In the records below, some lines hold the word "fill". Copy each of those lines.

(Collected data)
######

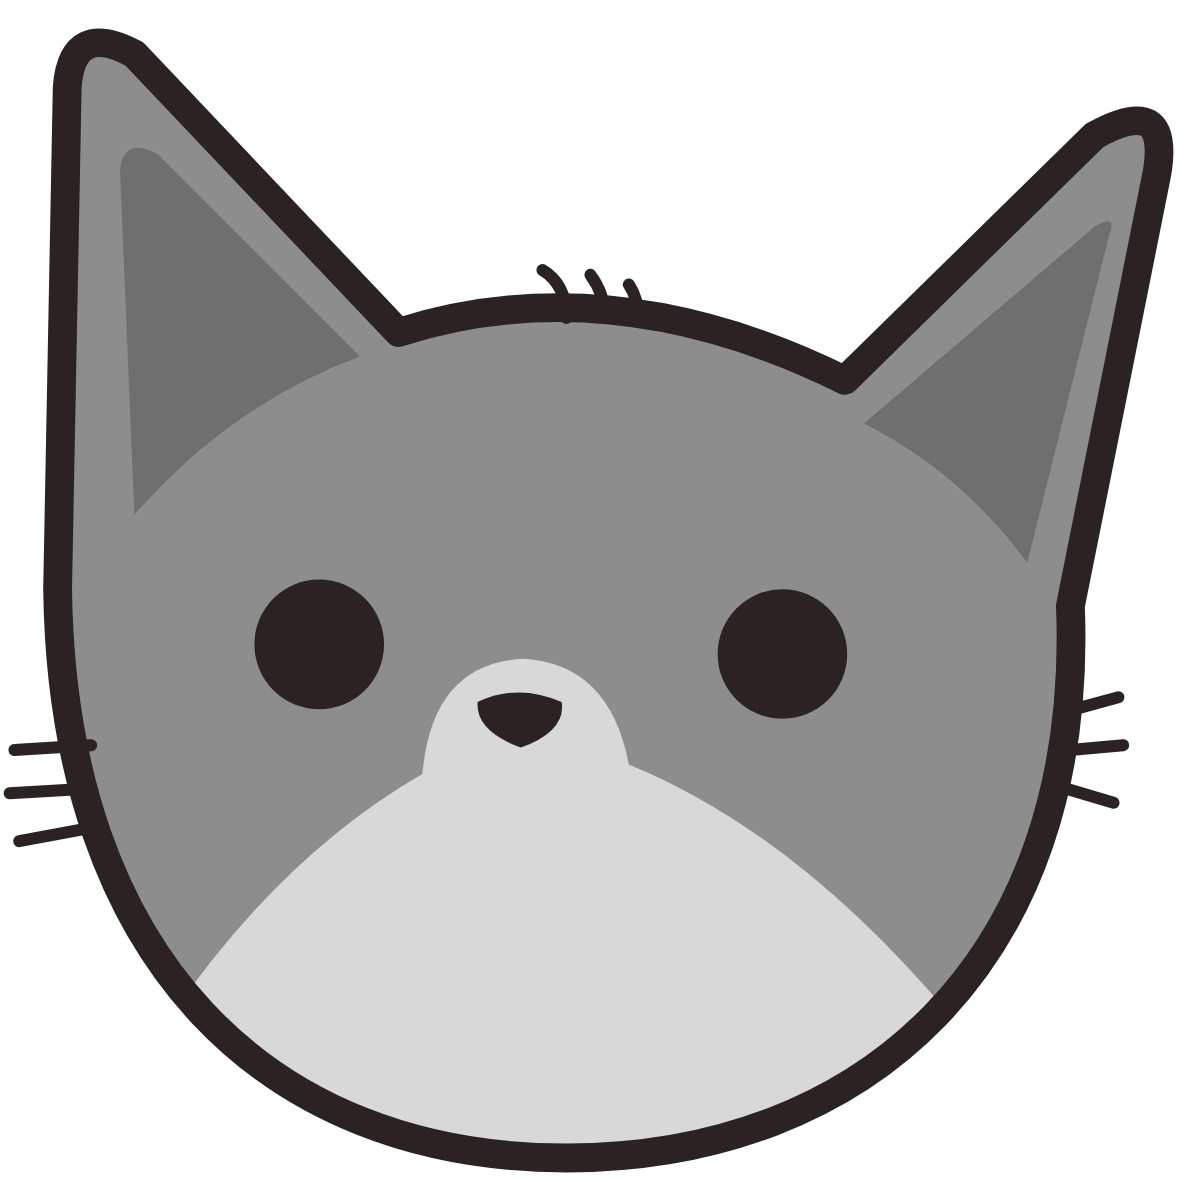
<!DOCTYPE html>
<html lang="en">
<head>
<meta charset="utf-8">
<title>Grey Cat Face</title>
<style>
  :root {
    --bg: #ffffff;
    --outline: #2b2224;
    --fur: #8d8d8d;
    --inner-ear: #6f6f6f;
    --muzzle: #d8d8d8;
  }
  html, body {
    margin: 0;
    padding: 0;
    width: 1200px;
    height: 1188px;
    overflow: hidden;
    background: var(--bg);
  }
  .cat-face {
    display: block;
    width: 1200px;
    height: 1188px;
  }
  .fur { fill: var(--fur); }
  .inner-ear { fill: var(--inner-ear); }
  .muzzle { fill: var(--muzzle); }
  .outline {
    fill: none;
    stroke: var(--outline);
    stroke-width: 12;
    stroke-linejoin: round;
    stroke-linecap: round;
  }
  .feature { fill: var(--outline); }
  .whisker {
    fill: none;
    stroke: var(--outline);
    stroke-width: 5;
    stroke-linecap: round;
  }
</style>
</head>
<body>
<svg class="cat-face" viewBox="0 0 500 494" xmlns="http://www.w3.org/2000/svg" role="img" aria-label="Grey cartoon cat face">
  <defs>
    <path id="head-shape" d="M24 245 L28 36 Q30 8 56 22 L166 138 Q255 110 352 158 L456 56 Q488 38 482 72 L446 252 C452 400 360 482 236 482 C112 482 26 400 24 245 Z"/>
    <clipPath id="head-clip"><use href="#head-shape"/></clipPath>
  </defs>

  <g class="head">
    <use href="#head-shape" class="fur"/>
    <path class="inner-ear" d="M50 70 Q52 56 66 64 L150 148 Q96 168 56 214 Z"/>
    <path class="inner-ear" d="M462 98 Q466 88 456 94 L360 176 Q400 196 428 234 Z"/>
    <path class="muzzle" clip-path="url(#head-clip)" d="M60 440 Q110 360 176 322 Q180 276 218 274 Q254 276 262 318 Q340 350 410 440 L410 500 L60 500 Z"/>
    <use href="#head-shape" class="outline"/>
  </g>

  <g class="eyes">
    <circle class="feature" cx="133" cy="268" r="27"/>
    <circle class="feature" cx="326" cy="272" r="27"/>
  </g>

  <path class="feature nose" d="M199 292 Q216 284 234 292 Q236 304 217 311 Q198 304 199 292 Z"/>

  <g class="whiskers">
    <path class="whisker" d="M6 312 L38 310"/>
    <path class="whisker" d="M4 330 L38 328"/>
    <path class="whisker" d="M8 350 L40 344"/>
    <path class="whisker" d="M444 296 L466 290"/>
    <path class="whisker" d="M446 312 L468 310"/>
    <path class="whisker" d="M444 328 L464 334"/>
  </g>

  <g class="head-tuft">
    <path class="whisker" d="M226 112 Q236 118 236 132"/>
    <path class="whisker" d="M246 114 Q252 122 252 132"/>
    <path class="whisker" d="M262 118 Q266 124 266 132"/>
  </g>
</svg>
</body>
</html>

######

▸ **RESULT FOR THIS EXERCISE**
  .fur { fill: var(--fur); }
  .inner-ear { fill: var(--inner-ear); }
  .muzzle { fill: var(--muzzle); }
    fill: none;
  .feature { fill: var(--outline); }
    fill: none;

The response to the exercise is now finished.